On this day in 1882, Mabel Loomis Todd recorded the following entry in her diary:
“This letter made me happier than almost any other I have ever received. It fairly thrilled me, which shows that my susceptibility to magnetic friendships is not entirely confined to men, as I have occasionally thought myself.”
The letter to which she referred came from none other than Emily Dickinson. Mabel was so taken with Emily’s letter that she copied it, word for word, into her journal, as well as writing about it in her diary.
Emily’s letter to Mabel thanked her for a painting Mabel had created and sent upstairs to the reclusive poet during a recent visit to The Homestead. Mabel’s painting was of Indian Pipe wildflowers. This ethereal looking wildflower is also known as “the ghost plant” or the “corpse plant.” It contains no chlorophyll and because it does not depend on sunlight to grow, can flourish in dark, forested places. It’s more like a mushroom than a traditional wildflower, appearing suddenly and unpredictably. Its white countenance is striking. And it only lasts for a few days.

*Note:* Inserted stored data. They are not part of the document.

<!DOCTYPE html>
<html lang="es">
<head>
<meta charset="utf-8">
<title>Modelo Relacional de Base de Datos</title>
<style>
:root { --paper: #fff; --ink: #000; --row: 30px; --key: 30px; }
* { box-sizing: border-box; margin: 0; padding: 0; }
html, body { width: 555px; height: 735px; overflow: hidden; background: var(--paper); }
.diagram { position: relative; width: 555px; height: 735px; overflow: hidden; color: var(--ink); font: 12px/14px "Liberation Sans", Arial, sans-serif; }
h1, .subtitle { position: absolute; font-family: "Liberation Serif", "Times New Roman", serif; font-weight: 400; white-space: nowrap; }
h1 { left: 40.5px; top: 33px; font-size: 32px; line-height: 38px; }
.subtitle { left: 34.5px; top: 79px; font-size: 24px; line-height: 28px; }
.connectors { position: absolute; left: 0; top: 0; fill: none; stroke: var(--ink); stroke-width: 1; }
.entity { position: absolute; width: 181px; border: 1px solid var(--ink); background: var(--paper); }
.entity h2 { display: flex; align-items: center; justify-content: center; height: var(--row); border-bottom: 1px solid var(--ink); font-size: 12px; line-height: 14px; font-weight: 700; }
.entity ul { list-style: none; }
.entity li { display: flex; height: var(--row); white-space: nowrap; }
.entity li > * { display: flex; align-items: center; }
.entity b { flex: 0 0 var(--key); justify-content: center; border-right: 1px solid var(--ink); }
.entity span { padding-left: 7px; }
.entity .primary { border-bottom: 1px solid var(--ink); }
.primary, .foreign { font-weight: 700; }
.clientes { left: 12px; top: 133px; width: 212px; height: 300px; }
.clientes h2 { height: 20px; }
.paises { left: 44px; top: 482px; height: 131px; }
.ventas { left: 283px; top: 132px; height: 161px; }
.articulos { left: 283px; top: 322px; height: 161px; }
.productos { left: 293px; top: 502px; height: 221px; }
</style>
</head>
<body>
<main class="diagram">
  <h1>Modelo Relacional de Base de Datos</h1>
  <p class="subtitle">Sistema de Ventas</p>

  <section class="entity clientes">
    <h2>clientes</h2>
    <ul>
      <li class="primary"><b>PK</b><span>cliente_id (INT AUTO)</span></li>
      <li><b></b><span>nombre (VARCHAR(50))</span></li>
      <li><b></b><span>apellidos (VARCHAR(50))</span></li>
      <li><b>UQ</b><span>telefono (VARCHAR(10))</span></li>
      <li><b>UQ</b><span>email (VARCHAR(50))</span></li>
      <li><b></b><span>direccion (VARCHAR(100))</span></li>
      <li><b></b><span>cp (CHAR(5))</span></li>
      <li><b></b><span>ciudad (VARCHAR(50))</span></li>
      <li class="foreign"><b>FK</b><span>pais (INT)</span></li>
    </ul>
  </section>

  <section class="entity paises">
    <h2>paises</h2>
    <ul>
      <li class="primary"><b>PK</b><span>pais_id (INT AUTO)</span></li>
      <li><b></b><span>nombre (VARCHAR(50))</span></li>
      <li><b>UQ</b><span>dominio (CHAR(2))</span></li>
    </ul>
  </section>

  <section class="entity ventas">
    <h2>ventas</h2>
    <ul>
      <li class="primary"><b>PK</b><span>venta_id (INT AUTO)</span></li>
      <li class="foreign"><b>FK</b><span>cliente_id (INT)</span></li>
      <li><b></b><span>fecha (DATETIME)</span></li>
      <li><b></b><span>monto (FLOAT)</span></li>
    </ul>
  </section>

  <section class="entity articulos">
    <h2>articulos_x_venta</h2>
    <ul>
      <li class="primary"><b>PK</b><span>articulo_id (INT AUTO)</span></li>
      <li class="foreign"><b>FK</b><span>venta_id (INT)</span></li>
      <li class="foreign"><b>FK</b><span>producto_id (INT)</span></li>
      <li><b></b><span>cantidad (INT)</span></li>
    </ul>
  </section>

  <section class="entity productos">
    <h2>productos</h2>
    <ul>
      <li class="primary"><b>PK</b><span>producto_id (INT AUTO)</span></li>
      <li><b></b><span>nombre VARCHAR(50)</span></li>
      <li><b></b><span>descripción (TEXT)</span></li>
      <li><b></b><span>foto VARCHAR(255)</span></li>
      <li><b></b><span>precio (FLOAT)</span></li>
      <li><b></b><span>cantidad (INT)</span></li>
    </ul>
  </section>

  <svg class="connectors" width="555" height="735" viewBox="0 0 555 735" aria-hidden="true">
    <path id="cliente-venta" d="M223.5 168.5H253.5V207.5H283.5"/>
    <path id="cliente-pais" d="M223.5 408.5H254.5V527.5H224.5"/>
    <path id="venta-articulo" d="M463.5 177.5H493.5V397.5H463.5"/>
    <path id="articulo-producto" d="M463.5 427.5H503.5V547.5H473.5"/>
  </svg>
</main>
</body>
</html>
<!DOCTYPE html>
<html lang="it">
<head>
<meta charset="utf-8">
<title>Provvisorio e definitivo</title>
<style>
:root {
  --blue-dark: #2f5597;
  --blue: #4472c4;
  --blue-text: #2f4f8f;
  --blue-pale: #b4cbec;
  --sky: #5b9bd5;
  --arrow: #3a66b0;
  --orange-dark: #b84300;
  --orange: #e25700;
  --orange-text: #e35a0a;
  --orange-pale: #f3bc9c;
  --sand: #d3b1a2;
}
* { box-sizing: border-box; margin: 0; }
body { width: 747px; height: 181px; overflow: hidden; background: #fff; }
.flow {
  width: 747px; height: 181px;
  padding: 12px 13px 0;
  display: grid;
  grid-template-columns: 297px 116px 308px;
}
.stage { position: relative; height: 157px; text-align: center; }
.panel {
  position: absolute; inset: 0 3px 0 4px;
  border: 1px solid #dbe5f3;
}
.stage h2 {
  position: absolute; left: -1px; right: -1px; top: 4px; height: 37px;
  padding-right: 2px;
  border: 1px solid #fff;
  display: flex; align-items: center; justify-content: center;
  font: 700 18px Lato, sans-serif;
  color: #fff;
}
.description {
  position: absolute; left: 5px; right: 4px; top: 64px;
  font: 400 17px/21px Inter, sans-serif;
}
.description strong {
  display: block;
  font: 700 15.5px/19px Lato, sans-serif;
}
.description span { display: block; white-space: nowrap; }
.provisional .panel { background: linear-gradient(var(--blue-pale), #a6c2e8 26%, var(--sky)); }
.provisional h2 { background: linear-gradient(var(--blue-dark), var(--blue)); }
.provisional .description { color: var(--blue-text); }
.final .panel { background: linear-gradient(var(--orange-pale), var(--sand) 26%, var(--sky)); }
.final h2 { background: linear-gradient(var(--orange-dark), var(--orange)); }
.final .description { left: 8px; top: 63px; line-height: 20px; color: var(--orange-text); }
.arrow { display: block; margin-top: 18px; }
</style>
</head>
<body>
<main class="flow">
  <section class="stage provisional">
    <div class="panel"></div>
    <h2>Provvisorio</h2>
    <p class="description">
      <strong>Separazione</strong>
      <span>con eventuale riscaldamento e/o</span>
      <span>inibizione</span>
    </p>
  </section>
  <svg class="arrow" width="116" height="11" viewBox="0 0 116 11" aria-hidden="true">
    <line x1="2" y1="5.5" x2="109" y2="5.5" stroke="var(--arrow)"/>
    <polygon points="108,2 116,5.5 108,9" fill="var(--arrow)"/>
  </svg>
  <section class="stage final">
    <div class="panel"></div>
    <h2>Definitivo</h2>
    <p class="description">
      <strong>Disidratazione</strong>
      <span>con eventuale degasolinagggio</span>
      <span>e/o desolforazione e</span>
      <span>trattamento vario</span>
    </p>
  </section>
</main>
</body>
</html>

“That without suspecting it you should send me the preferred flower of life, seems almost supernatural, and the sweet glee that I felt at meeting it, I could confide to none,” Emily wrote.
Of course Emily Dickinson, who cultivated flowers and studied them meticulously, would have greatly appreciated Mabel’s efforts to capture the ephemeral “ghost plant.” “I had pondered for a long time to send her a painting of something,” Mabel wrote in her journal, “but when I came back I looked over my studies and by a sudden inspiration I determined to paint the Indian pipes on a black panel for her.”
In Emily’s response, Mabel knew that she had hit the mark in her choice of subject:
“To duplicate the vision is almost more amazing, for God’s unique capacity is too surprising to surprise. I know not how to thank you—We do not thank the rainbow, although its twoplay is a snare.
To give delight is hallowed—perhaps the toil of angels whose avocations are concealed.”
It’s not surprising that, years later, Mabel chose her panel of Indian Pipe wildflowers to grace the cover of the first published volume of Emily’s poetry. For Mabel, this was a symbol not only of the poet whose poetry had long been hidden from the world and would only then sprout up like the Indian Pipes, but also a symbol of the bond she felt she’d made with the poet whom she’d never actually met. Knowing this, years later Millicent also decided that the most appropriate symbol to have etched on her mother’s headstone was…the Indian Pipes
Interesting – and weirdly – right after I had received the first proofs of After Emily from W.W. Norton, I was out walking my dog and saw something I’d never before seen in the woods in front of the home where I’ve lived for three decades: Indian Pipe wildflowers. I snapped a photo on my phone because I could hardly believe what I’d seen!